|What area(s) of law does this episode consider?||Technology in the legal profession; in particular technology assisted review (TAR) to achieve operational efficiencies, and the use of legal process outsourcing (LPO) to achieve organisational efficiencies.|
|Why is this topic relevant?||Technological advancements have revolutionised the way almost every industry operates; including the legal profession. From software that assists with automation, to advancements in artificial intelligence, to organisational innovations such as legal process outsourcing (LPO), the practise of law is constantly evolving. This episode explores how these advancements are both changing the way legal services are provided, while also creating operational efficiencies that help lower costs and assist in solving the ‘more for less’ challenge faced by so many lawyers.|
|What legislation is considered in this episode?|
- Electronic Transactions Amendments (COVID-19 Witnessing of Documents) Regulation 2020 (NSW)
- Division 20.2 of the Federal Court Rules 2011 (Cth)
- Other sources are mentioned that provide guideline on accepted uses of technology in the law during both the production of documents and the discovery process including:
- ASIC – Document production guidelines issued March 2020;
- Central Practice Note (CPN-1)
- Technology and the Court Practice Note (GPN-TECH)
- Supreme Court Practise Note No. SC Gen 7
|What cases are considered in this episode?||Both guests reference the Royal Commission into Misconduct in the Banking, Superannuation and Financial Services Industry 2017-2019. They each comment on the significant role that eDiscovery and other technology assisted tools had in facilitating efficiency during that Royal Commission.|
There are no reported decisions referenced in this episode. Deidentified cases and examples are provided by both guests.
|What are the main points?|
- Technology assisted tools can help firms increase efficiency in a variety of areas including discovery, due diligence, contract review and knowledge management.
- Machine learning can be used to create operational efficiencies for particular types of tasks. Machine learning is a type of artificial intelligence that uses algorithms to detect patterns in data and apply those patterns to new data to automate particular work flows.
- Technology Assisted Review (TAR) broadly refers to any technology that makes document review more efficient and reliable. A reviewer uses a base set of documents (referred to as the ‘seed set’) to train the TAR software. Reviewers code the documents as relevant or irrelevant which is then fed into the predictive coding software. This process is ongoing, with the reviewers checking if the software is correctly identifying documents, then inputting more coding where needed. The software analyses the coded documents and creates its own algorithm for reviewing and identifying similar documents.
- Continuous Active Learning (CAL) is a type of TAR that uses algorithms based on statistical modelling to identify similar documents from a base set often referred to as the seed set.
- Futurist Richard Susskind (who we hope to one day join us on Hearsay) has written many books where he references the “more for less challenge”, referring to clients being less willing to spend money on legal services but needing more from their legal providers.
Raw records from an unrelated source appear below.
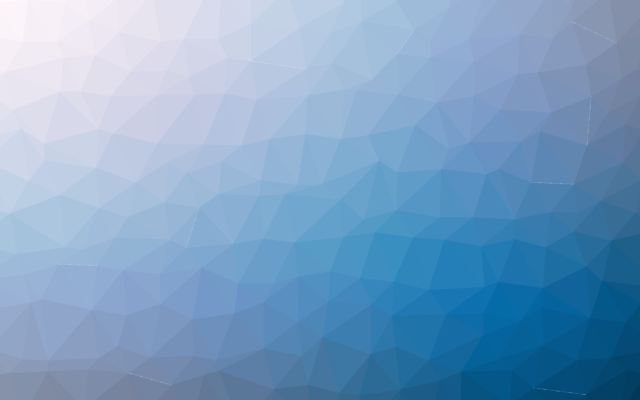
Give the GLSL for this background, as a Shadertoy shader.

```glsl
// Low-poly mesh of flat triangles fading from pale pink at top left to deep navy at bottom right.

const float ROWS = 11.4;      // mesh cells per canvas height
const float JITTER = 0.76;    // full range of vertex displacement, in cells
const float SEAM_SHARE = 0.03;

// Ramp from pale to dark, used along both axes
const vec3 RAMP[9] = vec3[9](
    vec3(1.00, 0.97, 0.98), vec3(0.93, 0.91, 0.95), vec3(0.82, 0.82, 0.90),
    vec3(0.65, 0.74, 0.86), vec3(0.45, 0.66, 0.81), vec3(0.21, 0.56, 0.75),
    vec3(0.02, 0.44, 0.69), vec3(0.02, 0.35, 0.55), vec3(0.01, 0.22, 0.35));

// Linear RGB to white-relative XYZ
const mat3 RGB_TO_XYZ = mat3(
    0.4339, 0.2126, 0.0177,
    0.3762, 0.7152, 0.1095,
    0.1899, 0.0722, 0.8728);

// Cube-root XYZ blends evenly to the eye
vec3 toPerceptual(vec3 rgb) {
    return pow(RGB_TO_XYZ * pow(rgb, vec3(2.2)), vec3(1.0 / 3.0));
}

vec3 fromPerceptual(vec3 v) {
    vec3 linear = inverse(RGB_TO_XYZ) * (v * v * v);
    return pow(clamp(linear, 0.0, 1.0), vec3(1.0 / 2.2));
}

vec3 ramp(float t) {
    float s = clamp(t, 0.0, 1.0) * 8.0;
    int i = min(int(s), 7);
    return mix(toPerceptual(RAMP[i]), toPerceptual(RAMP[i + 1]), s - float(i));
}

// Equal blend of a left-to-right and a top-to-bottom ramp
vec3 background(vec2 uv) {
    return fromPerceptual(mix(ramp(uv.x), ramp(1.0 - uv.y), 0.5));
}

vec2 hash22(vec2 p) {
    vec3 q = fract(p.xyx * vec3(0.1031, 0.1030, 0.0973));
    q += dot(q, q.yzx + 33.33);
    return fract((q.xx + q.yz) * q.zy);
}

vec2 meshVertex(vec2 id) {
    return id + 0.5 + JITTER * (hash22(id + 57.0) - 0.5);
}

float cross2(vec2 a, vec2 b) { return a.x * b.y - a.y * b.x; }

// True when r and s lie on opposite sides of the line a-b
bool separates(vec2 a, vec2 b, vec2 r, vec2 s) {
    return cross2(b - a, r - a) * cross2(b - a, s - a) < 0.0;
}

float edgeDistance(vec2 p, vec2 a, vec2 b) {
    return cross2(p - a, normalize(b - a));
}

// Negative inside a counter-clockwise triangle
float triangleDistance(vec2 p, vec2 a, vec2 b, vec2 c) {
    return max(edgeDistance(p, a, b), max(edgeDistance(p, b, c), edgeDistance(p, c, a)));
}

// Fine broken line along a-b
float brokenSeam(vec2 p, vec2 a, vec2 b, float pixel) {
    vec2 ab = b - a;
    float along = dot(p - a, ab) / dot(ab, ab);
    float d = length(p - a - ab * clamp(along, 0.0, 1.0));
    float dash = 0.55 + 0.45 * sin(along * 38.0) * sin(along * 13.0 + 1.0);
    return dash * clamp(0.5 - (d - 0.012) / pixel, 0.0, 1.0);
}

// Adds one triangle's colour, weighted by its smooth coverage
void addTriangle(vec2 p, vec2 a, vec2 b, vec2 c, float pixel, vec2 extent,
                 inout vec4 total, inout float seam) {
    float cover = clamp(0.5 - triangleDistance(p, a, b, c) / pixel, 0.0, 1.0);
    vec2 centre = (a + b + c) / 3.0;
    if (cover > 0.0) total += cover * vec4(background(centre / extent), 1.0);
    if (hash22(floor(centre * 40.0)).x < SEAM_SHARE)
        seam = max(seam, brokenSeam(p, a, b, pixel));
}

void mainImage(out vec4 fragColor, in vec2 fragCoord) {
    float pixel = ROWS / iResolution.y;
    vec2 p = fragCoord * pixel;
    vec2 extent = iResolution.xy * pixel;
    vec4 total = vec4(0.0);
    float seam = 0.0;

    // Test the jittered quads around this point
    for (int y = -2; y <= 1; y++)
    for (int x = -2; x <= 1; x++) {
        vec2 id = floor(p) + vec2(x, y);
        vec2 a = meshVertex(id);
        vec2 b = meshVertex(id + vec2(1, 0));
        vec2 c = meshVertex(id + vec2(1, 1));
        vec2 d = meshVertex(id + vec2(0, 1));

        // Split along the shorter diagonal that stays inside the quad
        bool acShorter = distance(a, c) < distance(b, d);
        bool splitAC = separates(a, c, b, d) && (acShorter || !separates(b, d, a, c));
        if (!splitAC) { vec2 first = a; a = b; b = c; c = d; d = first; }
        addTriangle(p, a, b, c, pixel, extent, total, seam);
        addTriangle(p, c, d, a, pixel, extent, total, seam);
    }

    vec3 colour = total.rgb / max(total.a, 0.001);
    fragColor = vec4(mix(colour, vec3(0.92, 0.95, 0.97), 0.3 * seam), 1.0);
}
```
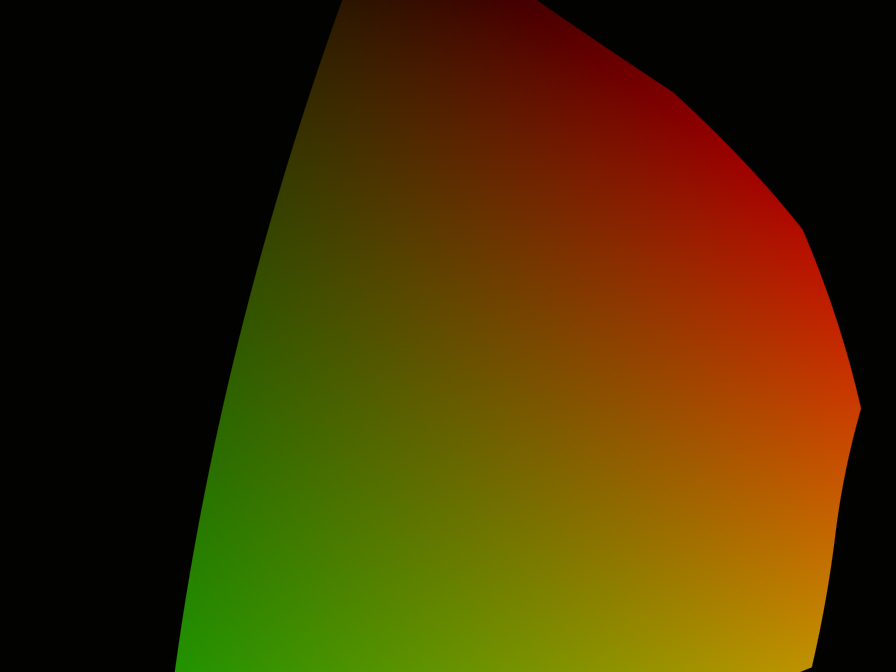
Give the GLSL for this background, as a Shadertoy shader.

```glsl
// A curved, faceted panel on black, shaded from green and gold up to deep red.

const vec3 BACKDROP = vec3(0.006, 0.006, 0.0);
const int CORNERS = 7;

// Corners of the right rim, top down: x, y, and the bow of the edge below.
const vec3 RIM[CORNERS] = vec3[CORNERS](
    vec3(0.599, 1.000, -0.001),
    vec3(0.751, 0.863, 0.006),
    vec3(0.896, 0.658, 0.005),
    vec3(0.961, 0.392, -0.003),
    vec3(0.932, 0.201, 0.002),
    vec3(0.906, 0.007, 0.000),
    vec3(0.893, 0.000, 0.000));

// Left rim: a parabola leaning right with height.
float leftRim(float height) {
    return 0.195 + height * (0.103 + 0.084 * height);
}

// One rim edge: a straight run between two corners plus a parabolic bow.
float bowedEdge(vec3 upper, vec3 lower, float height) {
    float s = clamp((upper.y - height) / (upper.y - lower.y), 0.0, 1.0);
    return mix(upper.x, lower.x, s) + upper.z * 4.0 * s * (1.0 - s);
}

// Right rim: the edge whose height range holds this point.
float rightRim(float height) {
    float x = RIM[0].x;
    for (int i = 0; i < CORNERS - 1; i++) {
        if (height <= RIM[i].y) x = bowedEdge(RIM[i], RIM[i + 1], height);
    }
    return x;
}

// Red grows rightward and fades near the top; green falls with height.
vec3 panelColor(vec2 uv) {
    float topFade = 1.0 - 0.43 * pow(max(uv.y, 0.0), 5.0);
    float red = (0.872 * uv.x - 0.04) * topFade;
    float green = 0.575 - uv.y * (0.42 + 0.48 * uv.x * uv.x);
    return vec3(max(vec2(red, green), 0.0), 0.0);
}

// Soft coverage, one pixel wide, from a signed inside distance.
float coverage(float inside) {
    return clamp(inside / max(fwidth(inside), 1e-5) + 0.5, 0.0, 1.0);
}

void mainImage(out vec4 fragColor, in vec2 fragCoord) {
    vec2 uv = fragCoord / iResolution.xy;
    float mask = coverage(uv.x - leftRim(uv.y))
               * coverage(rightRim(uv.y) - uv.x);
    fragColor = vec4(mix(BACKDROP, panelColor(uv), mask), 1.0);
}
```
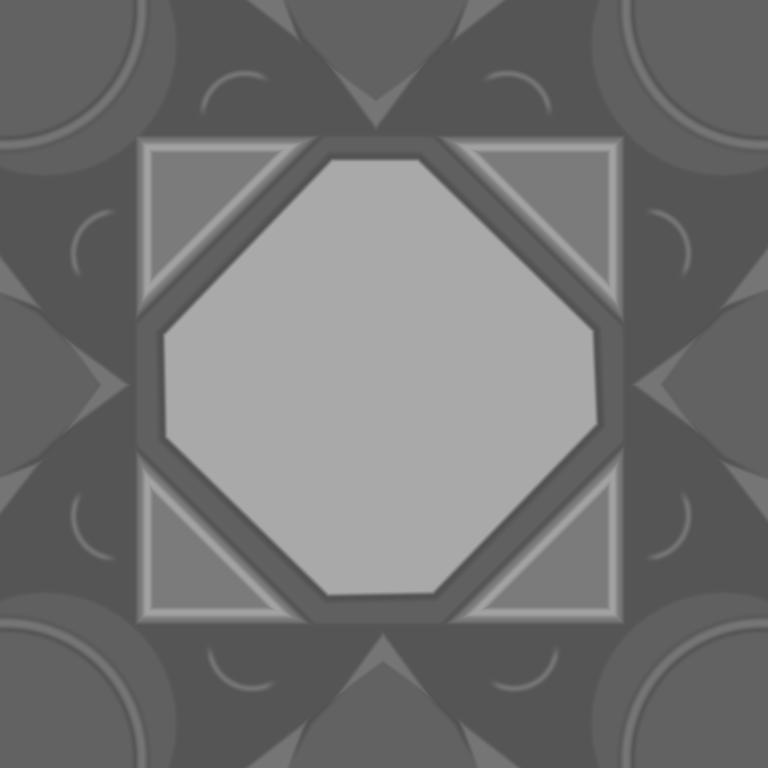
A WebGL 2 fragment shader for this pattern:

```glsl
#version 300 es
precision highp float;
// Grey ornamental tile: a pale octagon in a framed square with four bevelled
// corner triangles, ringed discs at the canvas corners, and a pointed shield
// with chevron, spikes and crescents on each side. Built from half-planes.

uniform vec2 u_resolution;
out vec4 fragColor;

const float GRID = 768.0;          // design units across the canvas
const float SOFT = 3.0;            // edge softness in design units

const float GROUND = 0.335, SHADE = 0.305, BAND = 0.378, DISC = 0.383;
const float ACCENT = 0.460, PANEL = 0.482, BEVEL = 0.490;
const float RIM = 0.635, CORE = 0.663;

const vec2 SQUARE_CENTER = vec2(380.0);
const float SQUARE_HALF = 243.0;
const float TRIANGLE_CUT = 310.5;
const vec2 DISC_CENTER = vec2(45.0, 44.0);
const float DISC_RADIUS = 131.0;
const vec2 RING_CENTER = vec2(5.0, 8.0);
const float RING_RADIUS = 137.0;
const vec2 CRESCENT_CENTER = vec2(118.0, 131.0);
const float CRESCENT_RADIUS = 42.5;

// Side motifs in the order left, right, top, bottom
const vec4 SIDE_AXIS = vec4(385.0, 384.5, 376.0, 383.0);
const vec4 SIDE_SHIFT = vec4(-2.0, 4.0, -2.0, 4.0);

const vec2 OCTAGON[8] = vec2[8](
    vec2(332.0, 160.0), vec2(418.0, 160.0), vec2(593.0, 331.0), vec2(597.0, 424.0),
    vec2(433.0, 593.0), vec2(328.0, 595.0), vec2(166.0, 437.0), vec2(164.0, 335.0));

float fill(float d, float soft) {
    float w = max(soft, 0.75 * GRID / min(u_resolution.x, u_resolution.y));
    return 1.0 - smoothstep(-w, w, d);
}

float stroke(float d, float halfWidth) {
    return fill(abs(d) - halfWidth, SOFT);
}

// Signed distance to the line through a and b
float halfPlane(vec2 p, vec2 a, vec2 b) {
    return dot(p - a, normalize(vec2(b.y - a.y, a.x - b.x)));
}

float octagon(vec2 p) {
    float d = -GRID;
    for (int i = 0; i < 8; i++)
        d = max(d, halfPlane(p, OCTAGON[i], OCTAGON[(i + 1) % 8]));
    return d;
}

// q.x is the depth from the canvas edge, q.y the distance from the side axis
float shield(vec2 q) {
    float tip = halfPlane(q, vec2(101.0, 0.0), vec2(75.0, 37.0));
    float flank = halfPlane(q, vec2(75.0, 37.0), vec2(40.0, 71.0));
    float base = halfPlane(q, vec2(40.0, 71.0), vec2(0.0, 93.0));
    return max(tip, max(flank, base));
}

// Sliver between two lines that meet at a point
float sliver(vec2 q, vec2 outer, vec2 inner, vec2 meet, float order) {
    float a = order * halfPlane(q, outer, meet);
    float b = order * halfPlane(q, inner, meet);
    return max(a, -b);
}

float crescent(vec2 q) {
    vec2 r = q - CRESCENT_CENTER;
    float angle = atan(-r.x, r.y);
    float taper = 1.0 - smoothstep(0.75, 1.15, abs(angle - 1.08));
    return stroke(length(r) - CRESCENT_RADIUS, 2.6) * taper;
}

float sideMotifs(float tone, vec2 p) {
    for (int i = 0; i < 4; i++) {
        vec2 q = i < 2 ? p : p.yx;
        if (i % 2 == 1) q.x = GRID - q.x;
        q = vec2(q.x - SIDE_SHIFT[i], abs(q.y - SIDE_AXIS[i]));
        float body = shield(q);
        float chevron = sliver(q, vec2(130.0, 0.0), vec2(102.0, 0.0), vec2(70.0, 44.0), 1.0);
        float spike = sliver(q, vec2(0.0, 131.0), vec2(0.0, 93.0), vec2(41.0, 78.0), -1.0);
        tone = mix(tone, SHADE, 0.35 * stroke(body - 3.0, 2.0));
        tone = mix(tone, DISC, fill(body, SOFT));
        tone = mix(tone, ACCENT, fill(min(chevron, spike), SOFT));
        tone = mix(tone, ACCENT, crescent(q));
    }
    return tone;
}

float cornerDiscs(float tone, vec2 p) {
    vec2 c = min(p, GRID - p);
    float ring = length(c - RING_CENTER) - RING_RADIUS;
    tone = mix(tone, BAND, fill(length(c - DISC_CENTER) - DISC_RADIUS, SOFT));
    tone = mix(tone, DISC, fill(ring, SOFT));
    tone = mix(tone, SHADE, 0.65 * stroke(ring + 7.0, 2.0));
    tone = mix(tone, SHADE, 0.35 * stroke(ring - 7.0, 2.0));
    return mix(tone, ACCENT, stroke(ring, 3.5));
}

float centerPiece(float tone, vec2 p) {
    vec2 s = p - SQUARE_CENTER, f = abs(s);
    float square = max(f.x, f.y) - SQUARE_HALF;
    float cut = TRIANGLE_CUT + 4.5 * sign(s.y) - 2.0 * sign(s.x);
    float triangle = max(square, (cut - f.x - f.y) * 0.7071);
    float core = octagon(p);
    // Frame band, dark grooves, bevelled triangles, then the pale core
    tone = mix(tone, BAND, fill(square, SOFT));
    tone = mix(tone, SHADE, 0.8 * fill(core - 7.0, 4.0));
    tone = mix(tone, SHADE, 0.7 * stroke(triangle - 4.0, 2.0) * fill(square, SOFT));
    tone = mix(tone, BEVEL, fill(triangle + 1.0, 4.0));
    tone = mix(tone, PANEL, fill(triangle + 12.0, SOFT));
    tone = mix(tone, RIM, stroke(triangle + 10.5, 3.8));
    return mix(tone, CORE, fill(core, SOFT));
}

void main() {
    vec2 p = gl_FragCoord.xy / u_resolution * GRID;
    p.y = GRID - p.y;              // design rows run downward
    float tone = sideMotifs(GROUND, p);
    tone = cornerDiscs(tone, p);
    tone = centerPiece(tone, p);
    fragColor = vec4(vec3(tone), 1.0);
}
```
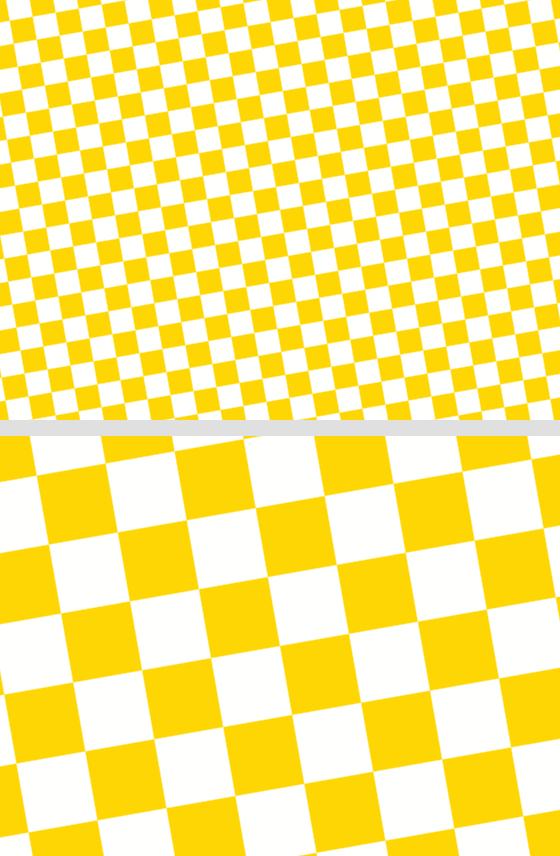
Top, the full canvas; bottom, a detail of the centre.
This pattern is drawn by a WebGL 1 fragment shader. Its source:

```glsl
precision highp float;

uniform vec2 u_resolution;

// Alternates in sign from one unit cell to the next, with a soft step between
vec2 alternatingSign(vec2 cell, float softness) {
  vec2 wave = 0.5 - abs(mod(cell + 0.5, 2.0) - 1.0);
  return clamp(wave / softness, -1.0, 1.0);
}

void main() {
  // Eighteen cells per canvas height, measured from the centre
  float cellsPerPixel = 18.0 / u_resolution.y;
  vec2 position = (gl_FragCoord.xy - 0.5 * u_resolution) * cellsPerPixel;

  // Tilt the board so its rows climb to the right
  float tilt = radians(10.0);
  vec2 rowAxis = vec2(cos(tilt), sin(tilt));
  vec2 columnAxis = vec2(-rowAxis.y, rowAxis.x);
  vec2 cell = vec2(dot(position, rowAxis), dot(position, columnAxis));

  // Checker parity, smoothed across the cell edges
  vec2 parity = alternatingSign(cell, 0.75 * cellsPerPixel);
  float whiteness = 0.5 + 0.5 * parity.x * parity.y;

  vec3 yellow = vec3(0.995, 0.84, 0.015);
  vec3 white = vec3(1.0, 1.0, 0.995);
  gl_FragColor = vec4(mix(yellow, white, whiteness), 1.0);
}
```
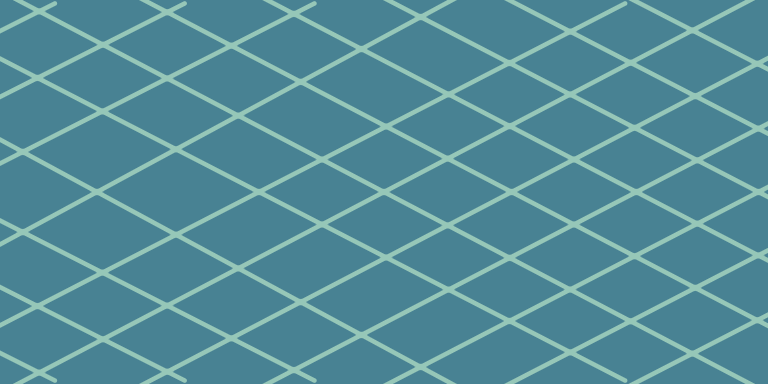
This pattern is drawn by a Shadertoy shader. Its source:

```glsl
// Uneven diamond lattice of pale green lines on a teal ground.

#define GROUND_COLOR vec3(0.282, 0.508, 0.578)
#define LINE_COLOR   vec3(0.590, 0.780, 0.720)
#define HALF_WIDTH   0.0059  // of canvas height
#define SPACING      0.3255  // between lines along the middle row
#define WOBBLE       0.0078  // drift of the right-hand lines
#define FILLET       0.0050  // rounding where lines cross
#define CAP_HEIGHT   0.9910  // where the short lines end

// Where line k meets the middle row; cells widen left of the centre.
float lineCenter(float k) {
    float n = -k;
    float stretch = 0.0964 * clamp(n - 1.0, 0.0, 1.0)
                  + 0.0729 * clamp(n - 2.0, 0.0, 1.0)
                  + 0.0182 * max(n - 3.0, 0.0);
    return 1.0 + SPACING * k - stretch + WOBBLE * sin(1.1 * max(k, 0.0));
}

// Steepness varies a little from line to line.
float lineSlope(float k) {
    if (k >= 0.0) return 0.524 - 0.002 * k;
    return 0.518 + 0.003 * k + (k == -2.0 ? 0.0285 : 0.0);
}

// Distance to the nearest rising line; some end in a round cap.
float lineFamily(vec2 p) {
    float nearest = 10.0;
    for (int i = -5; i <= 5; i++) {
        float k = float(i);
        vec2 dir = normalize(vec2(1.0, lineSlope(k)));
        vec2 q = p - vec2(lineCenter(k), 0.5);
        bool capped = k < 0.0 && k != -2.0;
        float reach = capped ? (CAP_HEIGHT - 0.5) / dir.y : 10.0;
        float along = min(dot(q, dir), reach);
        nearest = min(nearest, length(q - along * dir));
    }
    return nearest;
}

float smoothMin(float a, float b, float radius) {
    float h = max(radius - abs(a - b), 0.0) / radius;
    return min(a, b) - 0.25 * h * h * radius;
}

void mainImage(out vec4 fragColor, in vec2 fragCoord) {
    vec2 p = fragCoord / iResolution.y;
    float pixel = 1.0 / iResolution.y;

    // The second family mirrors the first across the middle row.
    float rising = lineFamily(p);
    float falling = lineFamily(vec2(p.x, 1.0 - p.y));
    float edge = smoothMin(rising, falling, FILLET) - HALF_WIDTH;

    float coverage = clamp(0.5 - edge / pixel, 0.0, 1.0);
    fragColor = vec4(mix(GROUND_COLOR, LINE_COLOR, coverage), 1.0);
}
```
This is particularly the case for process driven work which resulted in an increase in legal process outsourcing (LPO) from 2014-2016 as firms sought to reduce fixed costs by outsourcing process-based work to offshore jurisdictions at a much lower cost.
|What are the practical takeaways?|
- TAR can assist law firms in streamlining tasks, particularly in litigation and also due diligence. This creates operational efficiencies and lowers costs for clients. However, TAR services have limitations, including that TAR cannot assess or consider privilege.
- Human review is integral to the effective use of TAR.
- The Supreme and Federal Courts have embraced the use of technology issuing guidance to assist lawyers.
- Government bodies such as ASIC have issued detailed guidelines on the electronic production of documents.
- No process or system is perfect, but perfection is not the aim. The goal is to implement processes that produce comparable, better results than your alternative. Human error is still significantly higher than the error percentage of TAR systems.
- According to Forbes, the disaggregation of legal tasks fuelled by globalisation, technological advances and the GFC resulted in an increase in legal process outsourcing (LPO).
- LPO was initially considered a solution that enabled law firms to lower their fixed costs, but some clients are now by-passing law firms altogether and going straight to LPO’s for process driven tasks.
|Show notes||ASIC – Document production guidelines issued March 2020|
Surden, Harry, ‘ Machine Learning and Law’, (2014), University of Colorado Law School
Part 10 of the Central Practice Note (CPN-1)
Part 4 of the Technology and the Court Practice Note (GPN-TECH)
Division 20.2 of the Federal Court Rules 2011 (Cth)
Supreme Court Practice Note No. SC Gen 7